**Consider Samurai Champloo and Neon Genesis Evangelion in the Blog House Catalog of Greatness. 

Sunday, August 19, 2012

The Expendables 2 (2012) - A Review

I love action movies. I've got the Missing in Action trilogy on DVD, I've seen all of the Rambo movies multiple times, and I'll continue to swear up and down that Last Action Hero unfairly gets a bad rep.

So when we first heard about The Expendables, my brother and I were excited. Stallone, Statham, Li, Schwarzenegger, Rourke, Lundgren, and Willis all in one movie? Any fan of action cannot say no. The movie  was pretty brainless, but we were watching this movie because of the actors and the homage they were paying to days gone by when action movies could just be action movies.

So when we heard about The Expendables 2 we decided we would see it in the theaters and yesterday we did just that.

Is the movie more of the same? Well, yes. But in the world of action movies this is not a bad thing. In fact, it's a great thing. This ain't Shakespeare, after all.

Rourke is gone from the cast in this movie, but this time Chuck Norris and Jean-Claude Van Damme are brought into the fold. Schwarzenegger and Willis are also given slightly bigger roles in this one while Jet Li's role is essentially reduced to an extended cameo, but it is a bad-ass cameo.

In fact, the first fifteen minutes of the movies is one long bad-ass action scene full of enough explosions to make you wonder how the hell the movie could possibly last another hour without all of the main characters being killed.

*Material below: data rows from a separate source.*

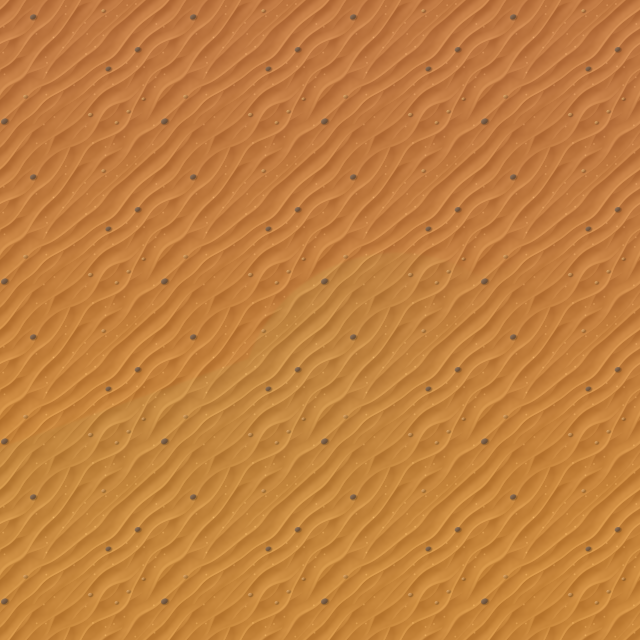
A WebGL 1 fragment shader for this texture:

```glsl
precision highp float;
uniform vec2 u_resolution;

float hash(vec2 p) {
  return fract(sin(dot(p, vec2(127.1, 311.7))) * 43758.545);
}

// Value noise that repeats every unit tile; slope shears its cells along the ripples.
float tileNoise(vec2 q, vec2 cells, float slope) {
  vec2 p = vec2(cells.x * q.x, cells.y * q.y - slope * q.x);
  vec2 cell = floor(p);
  vec2 f = fract(p);
  f = f * f * (3.0 - 2.0 * f);
  float corner[4];
  for (int k = 0; k < 4; k++) {
    vec2 i = cell + vec2(mod(float(k), 2.0), floor(float(k) / 2.0));
    float wrap = floor((i.x + 0.5) / cells.x);
    i.x -= wrap * cells.x;
    i.y = floor(mod(i.y + slope * wrap + 0.5, cells.y));
    corner[k] = hash(i + cells * 3.7 + slope);
  }
  return mix(mix(corner[0], corner[1], f.x), mix(corner[2], corner[3], f.x), f.y);
}

// Slow rise to a crisp crest, then a short drop into shade.
float ripple(float phase) {
  float f = fract(phase);
  return (0.15 + 0.85 * smoothstep(0.0, 0.75, f)) * (1.0 - smoothstep(0.9, 1.0, f))
       + 0.15 * smoothstep(0.9, 1.0, f);
}

float crestLine(float phase) {
  float f = fract(phase);
  return smoothstep(0.76, 0.87, f) * (1.0 - smoothstep(0.88, 0.97, f));
}

float disc(vec2 d, float radius, float soft) {
  return 1.0 - smoothstep(radius - soft, radius + soft, length(d));
}

void main() {
  vec2 uv = gl_FragCoord.xy / u_resolution;
  vec2 q = uv * 4.0;
  float soft = 3.0 / u_resolution.y;

  // Broad colour drift from rosy at the top to golden at the bottom
  vec3 sand = mix(vec3(0.765, 0.505, 0.215), vec3(0.735, 0.455, 0.245),
                  smoothstep(0.1, 1.0, uv.y + 0.12 * (uv.x - 0.5)));

  // Faint pale veil: a sloping bank joined to a round hill
  float bank = 0.3 + 0.36 * uv.x - uv.y;
  float hill = 0.245 - length(uv - vec2(0.62, 0.36));
  float veil = smoothstep(-0.003, 0.003, max(bank, hill));
  veil *= (1.0 - smoothstep(0.45, 0.9, uv.x)) * smoothstep(-0.15, 0.5, uv.y);
  sand = mix(sand, vec3(0.73, 0.535, 0.265), 0.45 * veil);

  // Two crossing families of wavy ripples, merging where they meet
  float bend = 1.3 * tileNoise(q, vec2(3.0), 0.0) + 0.4 * tileNoise(q, vec2(6.0), 0.0);
  float mainPhase = 6.0 * q.x - 7.0 * q.y + bend;
  float sidePhase = 6.0 * q.x - 5.0 * q.y - 0.9 * bend
                  + 0.6 * tileNoise(q, vec2(4.0), 0.0);
  float patches = tileNoise(q, vec2(3.0, 7.0), 6.0);
  float mainHeight = ripple(mainPhase) * (0.55 + 0.55 * patches);
  float sideHeight = ripple(sidePhase) * (1.0 - 0.65 * patches);
  float height = max(mainHeight, sideHeight);
  float crest = mix(crestLine(sidePhase) * (1.0 - patches), crestLine(mainPhase) * patches,
                    smoothstep(-0.05, 0.05, mainHeight - sideHeight));

  // Brushed streaks and fine grain
  float streak = tileNoise(q, vec2(5.0, 21.0), 18.0) - 0.5;
  float grain = tileNoise(q, vec2(48.0), 0.0) - 0.5;
  vec3 color = sand + vec3(0.125, 0.125, 0.095) * (height - 0.57)
             + vec3(0.055, 0.06, 0.05) * crest + 0.035 * streak + 0.012 * grain;

  // Tiny pale specks
  vec2 speckCell = mod(floor(q * 16.0), 16.0);
  vec2 speckAt = 0.25 + 0.5 * vec2(hash(speckCell + 5.3), hash(speckCell + 9.1));
  float speck = disc((fract(q * 16.0) - speckAt) / 16.0, 0.005, soft)
              * step(0.8, hash(speckCell + 2.7));
  color += vec3(0.09, 0.1, 0.09) * speck;

  // Pebbles with a shadow below and a lit upper side: a few dark, the rest small and pale
  for (int k = 0; k < 10; k++) {
    float id = float(k);
    float dark = 1.0 - step(3.5, id);
    vec2 center = vec2(hash(vec2(id, 1.9)), hash(vec2(id, 7.3)));
    vec2 d = fract(q - center + 0.5) - 0.5;
    d = vec2(0.9 * d.x + 0.4 * d.y, 1.3 * (0.9 * d.y - 0.4 * d.x));
    float radius = mix(0.011, 0.019, dark) * (0.85 + 0.3 * hash(vec2(id, 4.4)));
    color *= 1.0 - 0.22 * disc(d - vec2(0.004, -0.009), radius * 1.15, soft * 1.5);
    vec3 stone = mix(vec3(0.79, 0.59, 0.36), vec3(0.46, 0.36, 0.28), dark);
    stone += 0.08 * clamp((d.y - 0.5 * d.x) / radius, -1.0, 1.0);
    color = mix(color, stone, 0.9 * disc(d, radius, soft));
  }

  gl_FragColor = vec4(color, 1.0);
}
```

Is the movie cheesy? You bet! The first scene in which Chuck Norris appears is brilliant. Tanks explode, people get slaughtered, and then Norris comes walking out of the smoke looking completely unharmed and bad-ass. You don't even care what his character's name is. (Hell, I don't remember half of the character names from this movie.) You just know that Chuck Norris is on the scene and that's all you need. Norris even makes a Chuck Norris joke. Talk about awesome.

In the movie when Schwarzenegger and Willis are being pinned down by a bunch of gunmen and their exchange goes something like this:

Arnold: "I'll be back."
Bruce: "You've been back enough. I'll be back."
Then Bruce Willis runs across the field of fire and Arnold whispers: "Yippee Ki Yay..."

Lay on the cheese because this is exactly what we came to see.

So I loved the movie. I think I liked it even more than the first one and I am eagerly waiting for a third. I'd love to see Steven Seagal, Kurt Russell, Wesley Snipes, Michael Biehn, and Nicholas Cage involved. Jackie Chan, too. And what about Eastwood and Ford? Let everyone in, by God.

Come Sly, let's see The Expendables 3.